While writing the latest installment of with my lighthouse-themed Beacons Beckoning series, I got curious about the lonely sentinels of the sea elsewhere in the world, captured by my fellow lomographers on film.
As I browsed through the photos from the rolls I had gotten back from the lab these past months, I got reminded of the beach trip I had with my family in Bolinao, Pangasinan just before 2013 ended. One of the spots I insisted we visit in town was the Cape Bolinao Lighthouse, one of the beautiful lighthouses in the Philippines that I want to visit. Writing about it rekindled my determination for this travel goal, especially since I might get a second attempt at visiting the Capones Island Lighthouse in Zambales (which I only managed to see and photograph from a distance) around a month from now.
Curiosity eventually drove me to browse through the beautiful film photographs of lighthouses elsewhere in the world taken by my fellow lomographers. Searching and flipping through thousands of lighthouse lomographs made my heart swell with glee and wanderlust; I can hardly wait to fly, sail, and drive to another beautiful beacon beckoning for me, sitting next to a stunning seaside scenery.
Here are a handful of my postcard-worthy favorites:
I recommend playing in the background the aptly-titled song by dream pop duo Memoryhouse below as you flip through the selection above!
This article is dedicated to the multifaceted American photographer George Krause and to his series depicting funeral monuments realized between 1962 and 1963. I was able to know about this series thanks to an important essay on photography written by former Museum of Modern Art (MoMA) Director of Photography, John Szarkowski. For this tribute, I loaded my trusty Praktica camera with a roll of Ilford film and took a series of photos in the Monumental Cemetery in my city, Como. Take a look!

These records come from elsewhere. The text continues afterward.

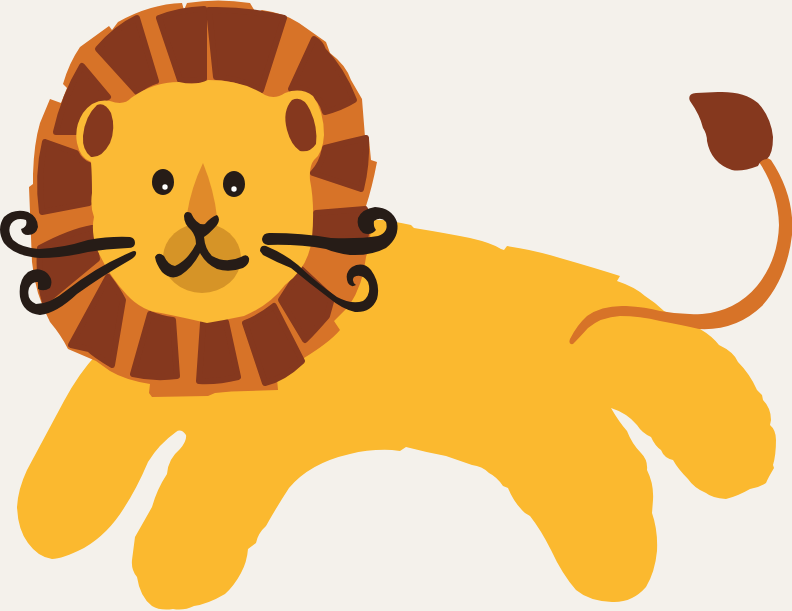
<!DOCTYPE html>
<html lang="en">
<head>
<meta charset="utf-8">
<title>Leaping lion</title>
<style>
:root {
  --paper: #f4f1eb;
  --fur: #fbb92f;
  --face: #fbba35;
  --orange: #d77328;
  --brown: #85381e;
  --nose: #e08a2a;
  --muzzle: #d69427;
  --ink: #261c17;
}
html, body { margin: 0; background: var(--paper); }
body { width: 792px; height: 611px; overflow: hidden; }
svg { display: block; }
.fur { fill: var(--fur); }
.face { fill: var(--face); }
.orange { fill: var(--orange); }
.brown { fill: var(--brown); }
.nose { fill: var(--nose); }
.muzzle { fill: var(--muzzle); }
.ink { fill: var(--ink); }
.glint { fill: #fff; }
.tufts { stroke: var(--brown); stroke-width: 6; stroke-linejoin: round; }
</style>
</head>
<body>
<svg width="792" height="611" viewBox="0 0 792 611" role="img" aria-label="A smiling lion leaping to the left">
  <rect width="792" height="611" fill="var(--paper)"/>

  <path id="body" class="fur" d="M340 222 Q375 218 390 221 Q402 223 411 225 L414 228 Q445 233 470 238 Q492 243 501 249 L504 250 L507 246 Q535 250 560 258 Q595 268 620 276 L617 281 Q635 287 645 296 Q656 303 664 311 L700 329 Q712 336 719 345 Q734 352 738 362 Q750 374 757 390 L762 395 L763 400 Q771 408 771 420 L770 425 Q776 430 776 440 Q776 455 773 465 L774 468 Q768 478 766 483 Q758 488 750 489 Q738 496 726 499 Q712 498 706 493 Q694 488 688 479 Q678 469 673 460 Q664 458 661 450 Q655 446 651 437 Q642 433 637 425 Q627 413 611 408 Q619 422 627 431 Q632 444 641 453 Q648 460 647 470 Q654 484 653 500 L652 513 Q658 530 657 551 Q655 572 646 587 Q632 603 612 602 Q589 601 576 590 Q562 574 551 550 Q541 530 530 516 L525 513 Q514 503 508 488 L503 486 Q497 477 489 473 Q482 466 472 465 L446 456 Q425 452 406 447 L400 451 L392 450 Q370 449 350 454 Q310 463 289 488 Q276 508 266 526 Q258 533 256 543 L248 549 Q247 562 241 573 Q234 586 225 594 Q208 604 194 606 Q184 611 173 609 Q160 611 152 606 Q140 597 137 577 Q131 570 132 560 L135 537 Q143 523 152 507 Q157 489 167 474 Q168 459 180 449 Q187 441 186 435 Q181 428 176 432 Q159 444 148 462 Q137 488 124 508 Q108 534 84 548 Q62 559 52 559 Q38 557 28 543 Q18 530 17 507 Q18 489 27 470 L64 401 Q79 373 97 354 L180 270 Z"/>

  <g id="tail">
    <path class="orange" d="M759 162 Q765 155 771 160 Q795 196 792 235 Q787 278 762 306 Q736 331 699 329 Q682 325 660 321 Q640 316 620 316 Q601 317 588 328 Q579 338 573 344 Q568 345 570 339 Q577 325 587 316 Q602 305 626 306 Q646 307 660 311 Q681 315 702 314 Q736 311 757 286 Q778 260 779 225 Q778 190 759 162 Z"/>
    <path class="brown" d="M690 101 Q687 94 696 93 L718 92 Q744 91 758 103 Q771 117 773 137 Q773 154 767 159 Q761 159 758 166 Q742 172 732 170 Q711 163 707 141 Q707 134 703 128 Q700 115 690 101 Z"/>
  </g>

  <g id="mane">
    <path class="orange" d="M182 3 L184 10 L187 3 Q218 -2 250 3 L256 13 L262 10 Q284 13 299 23 L326 42 L330 53 Q346 65 351 80 L362 99 L365 137 L369 139 L371 160 L377 162 Q372 188 366 206 Q375 230 366 257 Q363 285 349 306 L334 321 L340 330 Q330 342 304 358 Q289 375 277 379 L278 390 L248 391 Q231 391 215 393 L208 396 L152 397 L149 393 L150 384 Q125 380 110 371 L96 361 L68 349 Q61 335 50 322 Q35 294 32 262 L29 187 L33 184 L33 174 Q34 143 40 123 L50 99 L61 103 L67 88 L63 84 Q69 63 80 47 L109 26 L112 30 L118 22 Q150 4 182 3 Z"/>
    <g id="mane-tufts" class="brown tufts">
      <path d="M98 49 Q116 28 137 18 L156 81 Q146 84 137 92 Z"/>
      <path d="M159 18 Q180 10 204 9 L204 79 Q190 82 180 80 Z"/>
      <path d="M209 10 Q246 9 284 18 L261 90 Q239 78 216 77 Z"/>
      <path d="M314 39 Q321 43 323 50 Q342 69 354 100 Q341 108 325 112 Q322 99 309 91 Q300 86 291 89 Z"/>
      <path d="M325 148 Q344 143 366 138 Q367 165 361 189 L313 173 Q322 164 325 148 Z"/>
      <path d="M316 213 L365 209 Q369 224 365 239 L314 237 Z"/>
      <path d="M301 269 L332 298 L327 316 Q314 331 305 340 L281 300 Z"/>
      <path d="M245 323 Q259 318 274 306 L302 361 Q283 379 265 383 Z"/>
      <path d="M203 323 Q214 325 226 322 L238 377 Q218 382 199 381 Z"/>
      <path d="M150 314 Q162 319 173 320 L177 376 Q154 379 133 374 Z"/>
      <path d="M108 277 Q118 290 123 300 L112 365 Q95 355 89 349 L71 345 Z"/>
      <path d="M40 248 Q70 232 92 228 L97 259 L45 302 Q38 280 40 248 Z"/>
      <path d="M45 142 L76 153 Q80 162 89 165 L89 203 L42 212 Q37 175 45 142 Z"/>
      <path d="M56 132 Q64 96 82 66 L108 97 Q85 106 78 132 Z"/>
    </g>
  </g>

  <g id="head">
    <path class="face" d="M91 162 Q80 158 77 143 Q74 127 83 113 Q94 98 110 101 Q124 106 131 98 Q153 82 179 82 Q196 86 208 80 Q242 80 265 95 Q275 100 285 93 Q301 87 313 96 Q324 111 324 135 Q323 153 314 160 Q309 166 310 180 Q315 205 312 238 Q309 267 285 285 Q270 305 244 316 Q225 320 207 323 Q181 317 161 313 Q142 311 127 295 Q108 275 96 247 Q91 230 94 217 Q90 206 92 193 Q92 175 91 162 Z"/>
    <g id="ears" class="brown">
      <path d="M97 105 Q105 102 111 113 Q116 128 110 143 Q102 158 91 157 Q82 150 83 136 Q85 116 97 105 Z"/>
      <path d="M292 100 Q303 95 310 110 Q318 127 316 144 Q310 153 300 151 Q291 145 287 130 Q282 111 292 100 Z"/>
    </g>
    <g id="eyes">
      <ellipse class="ink" cx="163" cy="182" rx="11" ry="13"/>
      <ellipse class="ink" cx="234" cy="184" rx="11" ry="13"/>
      <circle class="glint" cx="165" cy="187" r="2.7"/>
      <circle class="glint" cx="234" cy="189" r="2.7"/>
    </g>
    <ellipse id="muzzle" class="muzzle" cx="202" cy="258" rx="39" ry="35"/>
    <path id="nose" class="nose" d="M203 163 Q214 190 217 217 Q209 227 200 228 Q190 224 187 214 Q191 188 203 163 Z"/>
    <path id="mouth" class="ink" d="M184 216 Q185 210 191 213 Q197 226 205 224 Q211 217 217 215 Q221 219 217 225 Q209 234 204 237 Q205 249 212 256 Q226 264 241 257 Q247 253 249 258 Q250 264 243 268 Q229 273 217 269 Q206 264 200 253 Q193 267 181 275 Q171 281 162 272 Q156 264 155 257 Q158 251 164 256 Q168 265 175 266 Q188 260 196 244 Q196 236 191 230 Q184 224 184 216 Z"/>
  </g>

  <g id="whiskers" class="ink">
    <path d="M135 243 Q135 248 128 248 Q105 249 88 252 Q63 258 40 258 Q14 256 4 243 Q-4 229 4 217 Q14 208 28 212 Q38 217 38 227 Q36 235 28 235 Q22 235 21 229 Q28 227 26 220 Q16 217 11 224 Q7 231 13 240 Q22 248 39 249 Q63 248 88 240 Q110 236 130 237 Q135 238 135 243 Z"/>
    <path d="M136 252 Q137 256 130 260 Q102 276 77 294 Q57 313 40 315 Q23 313 20 297 Q18 280 28 272 Q38 266 47 273 Q54 280 50 288 Q44 292 38 289 L38 282 Q32 281 29 288 Q26 300 36 304 Q50 304 67 290 Q96 267 131 252 Q135 250 136 252 Z"/>
    <path d="M262 239 Q263 232 271 233 Q302 233 331 238 Q360 239 378 236 Q389 232 386 222 Q381 216 374 221 Q373 226 376 230 Q371 236 363 233 Q356 227 358 218 Q362 209 375 207 Q392 208 397 222 Q400 237 386 248 Q371 256 350 255 Q336 253 326 249 Q298 244 268 245 Q262 244 262 239 Z"/>
    <path d="M260 251 Q260 245 266 246 Q285 254 298 265 Q317 283 337 297 Q352 305 363 301 Q372 294 368 282 Q362 273 354 277 Q351 281 356 285 Q351 288 348 283 Q344 273 352 267 Q363 261 371 270 Q381 284 377 299 Q371 313 355 312 Q342 309 329 298 Q309 283 291 268 Q276 262 263 255 Z"/>
  </g>
</svg>
</body>
</html>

It was the Amazon which I had longed for my whole life. And when it was finally a set deal that I will travel to Brazil with two of my best friends for the Copa do Mundo (World Cup), we really had to start our adventure in the Amazon. I had known about this magical place deep in the rainforest. There was a lodge run by local people of indigenous background, with wooden houses that float on the water and a limited number of visitors. It was eco-tourism as how it should be. To preserve and to celebrate one of the most impressive locations I have seen so far.
Jungle, home, haven. The same words may apply to both city and nature. Though different they are linked. The city takes after the colors of flowers and animals; people mold their neighborhoods after the shapes of nature. Other similarities are accidental: the fun bit.
Bastien Bonnarme is an action and lifestyle photographer from France. He took several Lomography cameras such as the LC-A 120, the Supersampler, as well as the Lomography Petzval 85 Art lens during this year's surf challenge.
Ouagadougou is the capital of Burkina Faso. 1.6 million people live there when 20 years ago there were only 700,000; that is to say, the incredibly quick growth and the stunning density in this city shows today.
Armed with disposable cameras, a number of people affected by homelessness in London trooped out in the streets and captured life from their individual perspectives. That was in July; now, 13 photographs have been selected via public vote and will be featured on the upcoming calendar by Cafe Art, an initiative that "[showcases] artwork created by people affected by homelessness or are socially vulnerable."
UK based Dutch Uncles released their fourth album titled “O Shudder” earlier this year. The band is composed of Pete Broadhead on guitar,
Andy Proudfoot on drums, Robin Richards on bass guitar, and Duncan Wallis on lead vocals and piano. They've been busy on tour and have been playing in various festivals around the UK, and documented these experiences with an LC-A camera.